** Information shown follows **

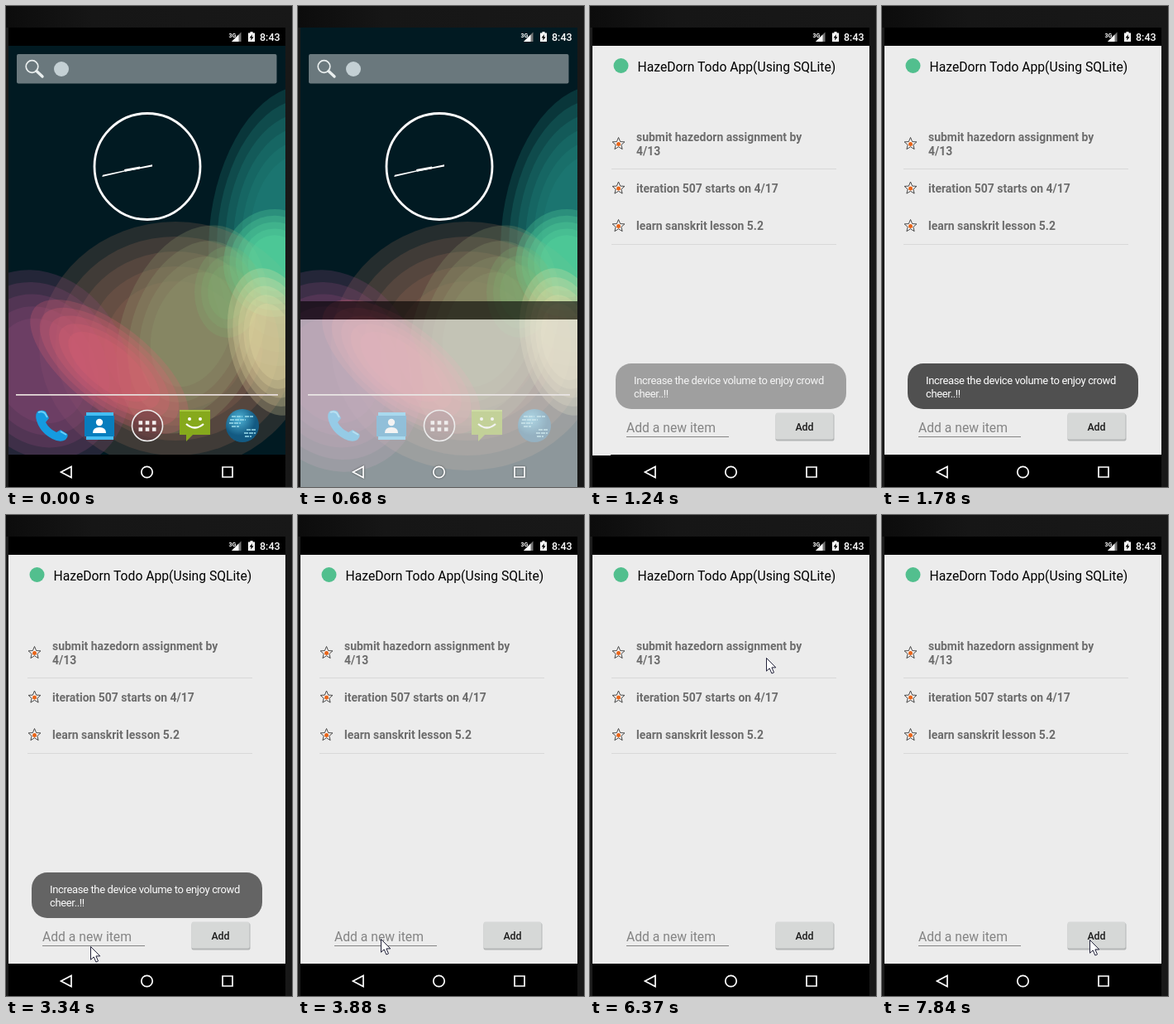
Animation, 346 px wide and 580 px high, one loop 8000 ms. Source, as an HTML page:

```html
<!DOCTYPE html>
<html lang="en">
<head>
<meta charset="utf-8">
<title>Todo app demo</title>
<style>
html, body { margin: 0; width: 100%; height: 100%; overflow: hidden; background: #161616; }
svg { display: block; width: 346px; height: 580px; font-family: Roboto, sans-serif; }
.item { font-weight: 700; font-size: 13.95px; fill: #6c6c6c; }
.toast { font-size: 13px; letter-spacing: -.35px; fill: #fff; }
.nav { fill: none; stroke: #fff; stroke-width: 1.7; filter: drop-shadow(0 0 1px #0008); }
</style>
</head>
<body>
<svg viewBox="0 0 346 580">
  <defs>
    <clipPath id="screen"><path d="M3 26H338V580H3z"/></clipPath>
    <linearGradient id="bezel"><stop offset="0" stop-color="#0c0c0c"/><stop offset=".3" stop-color="#161616"/><stop offset="1" stop-color="#181818"/></linearGradient>
    <radialGradient id="globeFill" cx=".4" cy=".3"><stop offset="0" stop-color="#4fb4d8"/><stop offset="1" stop-color="#135a82"/></radialGradient>
    <g id="star">
      <path d="M0-7.5 2.1-2.4 7.4-2.1 3.3 1.4 4.6 6.6 0 3.7-4.6 6.6-3.3 1.4-7.4-2.1-2.1-2.4z" fill="#fff" stroke="#444"/>
      <circle cy=".4" r="2.5" fill="#e8651a"/>
    </g>
  </defs>
  <path d="M0 0H346V580H0z" fill="url(#bezel)"/>
  <path d="M0 26H3V580H0z" fill="#1c1c1c"/>

  <g clip-path="url(#screen)">
    <g id="home">
      <path d="M3 26H338V580H3z" fill="#011a22"/>
      <g id="wallpaper"></g>

      <rect x="13" y="58" width="314.500" height="35.500" rx="2" fill="#fff" fill-opacity=".41"/>
      <g fill="none" stroke="#e9eeee">
        <circle cx="31.500" cy="73" r="7.300" stroke-width="1.700"/>
        <path d="M37 78.500 44 85" stroke-width="3.400" stroke-linecap="round"/>
      </g>
      <circle cx="67" cy="76" r="9" fill="#c4d0d4"/>

      <circle cx="171" cy="193.500" r="64" fill="none" stroke="#fff" stroke-width="2.800"/>
      <path d="M177 191.300 117 203.800 116.300 206 144 199.600 177 193.500z" fill="#fff"/>
      <path d="M143 197 162 193.600V196.300L144 199.800z" fill="#fff"/>

      <path d="M12 468.800H329" stroke="#e6dcda" stroke-width="1.700"/>

      <path d="M38 489Q44 486 48 489L52 497 48 502Q52 510 61 514L66 511 74 516Q76 519 72 523 66 527 56 522 41 514 37 500 35 493 38 489z" fill="#159be0"/>
      <path d="M39 490Q44 488 47 491L50 496M66 513 73 517" fill="none" stroke="#6cd0fa" stroke-width="2"/>

      <path d="M97 490H130V523H97z" fill="#1a9ee2"/>
      <path d="M97 490H130V494H97zM97 519H130V523H97z" fill="#45bdf2"/>
      <path d="M95 494H131V519H95z" fill="#087dbd"/>
      <circle cx="113" cy="502" r="4.200" fill="#fff"/>
      <path d="M105 515Q105 508 113 508T121 515z" fill="#fff"/>

      <circle cx="171" cy="506" r="18.500" fill="#6b3c42" fill-opacity=".6" stroke="#eee" stroke-width="1.600"/>
      <path d="M160.500 502.500H181.500M160.500 510.500H181.500" stroke="#f4f0f0" stroke-width="4.600" stroke-dasharray="4.600 3.600"/>

      <path d="M210 487H247V517H226L218 525V517H210z" fill="#86a91c"/>
      <path d="M210 487H247V489H210z" fill="#a5c63d"/>
      <circle cx="222" cy="498" r="2" fill="#fff"/><circle cx="235" cy="498" r="2" fill="#fff"/>
      <path d="M218 504Q228.500 513 239 504" fill="none" stroke="#fff" stroke-width="2.300"/>

      <circle cx="286" cy="506" r="20" fill="url(#globeFill)"/>
      <path d="M273 495H286M271 499H290M270 503H284M273 507H282M289 495H299M291 511H303M288 515H302M289 519H297" stroke="#9bdcec" stroke-width="1.600" stroke-dasharray="5 1"/>
    </g>

    <g id="window">
      <path d="M3 26H338V48H3z"/>
      <path d="M3 48H338V580H3z" fill="#ececec"/>
    </g>

    <g id="app">
      <circle cx="37.500" cy="72" r="9" fill="#52bf8e"/>
      <text x="57.500" y="79" font-size="15.700">HazeDorn Todo App(Using SQLite)</text>
      <use href="#star" x="34.500" y="166"/>
      <use href="#star" x="34.500" y="219.500"/>
      <use href="#star" x="34.500" y="265"/>
      <g class="item">
        <text x="56" y="163">submit hazedorn assignment by</text>
        <text x="56" y="179.500">4/13</text>
        <text x="56" y="225">iteration 507 starts on 4/17</text>
        <text x="56" y="270">learn sanskrit lesson 5.2</text>
      </g>
      <path d="M26 196.500H298M26 287.500H298" stroke="#d8d8d8"/>
      <text x="44" y="514" font-size="15.700" fill="#848484">Add a new item</text>
      <path d="M44 519.500H168" stroke="#858585"/>
      <rect x="224.500" y="492" width="71" height="32.500" rx="2" fill="#b4b6b6"/>
      <rect x="224.500" y="490.500" width="70" height="32" rx="2" fill="#d6d8d7"/>
      <text x="259.500" y="511.500" font-size="12.400" font-weight="500" text-anchor="middle" fill="#1c1c1c">Add</text>
    </g>

    <g id="bars"><path d="M3 26H338V48H3zM3 541H338V580H3z"/></g>
    <path id="edge" d="M3 541.500H25" stroke="#ececec"/>

    <g fill="#fff">
      <text x="269.500" y="37.500" font-size="7" font-weight="700">3G</text>
      <path d="M273 43 284.500 31.500V43z" fill="#777"/>
      <path d="M273 43 281.500 34.500V43z"/>
      <path d="M293 32.500H295.500V31H298.500V32.500H301V43H293z"/>
      <path d="M298 34 294.500 38.500H296.700L296 42 299.600 37.300H297.400z" fill="#000"/>
      <text x="307" y="42" font-size="12.500" font-weight="500">8:43</text>
    </g>
    <g class="nav">
      <path d="M66.500 562 79 555.500V568.500zM262 556H274V568H262z"/>
      <circle cx="170.500" cy="562" r="6.700"/>
    </g>

    <g id="toast">
      <rect x="31" y="431" width="279" height="55" rx="19" fill="#505050"/>
      <text class="toast" x="53" y="455.500">Increase the device volume to enjoy crowd</text>
      <text class="toast" x="53" y="472">cheer..!!</text>
    </g>
    <path id="cursor" d="M.5.5V16.200L4.200 12.900 6.900 19 9.500 17.900 6.900 11.900H11.800z" fill="#fff" stroke="#22223a"/>
  </g>
</svg>
<script>
const LOOP = 8000;
const el = id => document.getElementById(id);

// Concentric translucent ellipses give the banded glow of the wallpaper.
function glow(cx, cy, rx, ry, angle, color, rings, alpha) {
  let out = '';
  for (let i = 0; i < rings; i++) {
    const k = 1 - i * .6 / rings;
    out += `<ellipse rx="${rx * k}" ry="${ry * k}" fill="${color}" fill-opacity="${alpha}"
      transform="translate(${cx} ${cy}) rotate(${angle})"/>`;
  }
  return out;
}
el('wallpaper').innerHTML =
  glow(345, 265, 98, 170, 8, '#20897f', 6, .25) +
  glow(205, 410, 165, 150, 0, '#966a54', 5, .24) +
  glow(225, 390, 85, 130, 20, '#8f9a70', 4, .25) +
  glow(42, 440, 105, 125, -25, '#8c4a78', 5, .25) +
  glow(325, 310, 62, 65, 0, '#5ce2a4', 5, .24) +
  glow(268, 345, 40, 55, 0, '#7fb876', 3, .2) +
  glow(322, 405, 52, 90, -12, '#efe0a8', 5, .24) +
  glow(125, 435, 115, 50, 38, '#dd6270', 5, .24);

// Rows start with their time; each one holds until the next.
const opening = [ // time, window offset, window opacity, system bar opacity
  [0, 554, 0, 1], [400, 554, 0, .5], [520, 480, .3, 0],
  [680, 330, .6, 0], [820, 168, .89, 0], [940, 0, 1, 1]];
const content = [[0, 0], [1090, .5], [1240, 1]];
const toast = [[0, 0], [1240, .49], [1360, .8], [1510, 1], [3340, .87],
  [3460, .65], [3580, .42], [3730, .2], [3880, 0]];
const pointer = [[0, -50, -50], [3340, 102, 520], [3460, 101, 516], [3580, 100, 512],
  [3730, 100, 511], [4870, 128, 400], [4990, 165, 244], [5180, 255, 120],
  [5310, 251, 79], [5450, 251, 76], [6370, 213, 172], [6490, 183, 385],
  [6640, 185, 390], [6920, 144, 502], [7060, 134, 515], [7180, 178, 524],
  [7300, 223, 523], [7450, 240, 527], [7580, 248, 514], [7720, 250, 513], [7840, 251, 512]];

const at = (rows, t) => rows.findLast(row => row[0] <= t).slice(1);

function draw(now) {
  const t = now % LOOP;
  const [offset, opacity, bars] = at(opening, t);
  const [x, y] = at(pointer, t);
  el('window').setAttribute('transform', `translate(0 ${offset})`);
  el('window').setAttribute('opacity', opacity);
  el('bars').setAttribute('opacity', bars);
  el('app').setAttribute('opacity', at(content, t)[0]);
  el('toast').setAttribute('opacity', at(toast, t)[0]);
  el('edge').setAttribute('opacity', t >= 1090 && t < 1780 ? 1 : 0);
  el('cursor').setAttribute('transform', `translate(${x} ${y})`);
  requestAnimationFrame(draw);
}
requestAnimationFrame(draw);
</script>
</body>
</html>
```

** End of Information shown **

§ What this task involves
Copy each line above that contains the word "rings".

§ Solution to this exercise
function glow(cx, cy, rx, ry, angle, color, rings, alpha) {
  for (let i = 0; i < rings; i++) {
    const k = 1 - i * .6 / rings;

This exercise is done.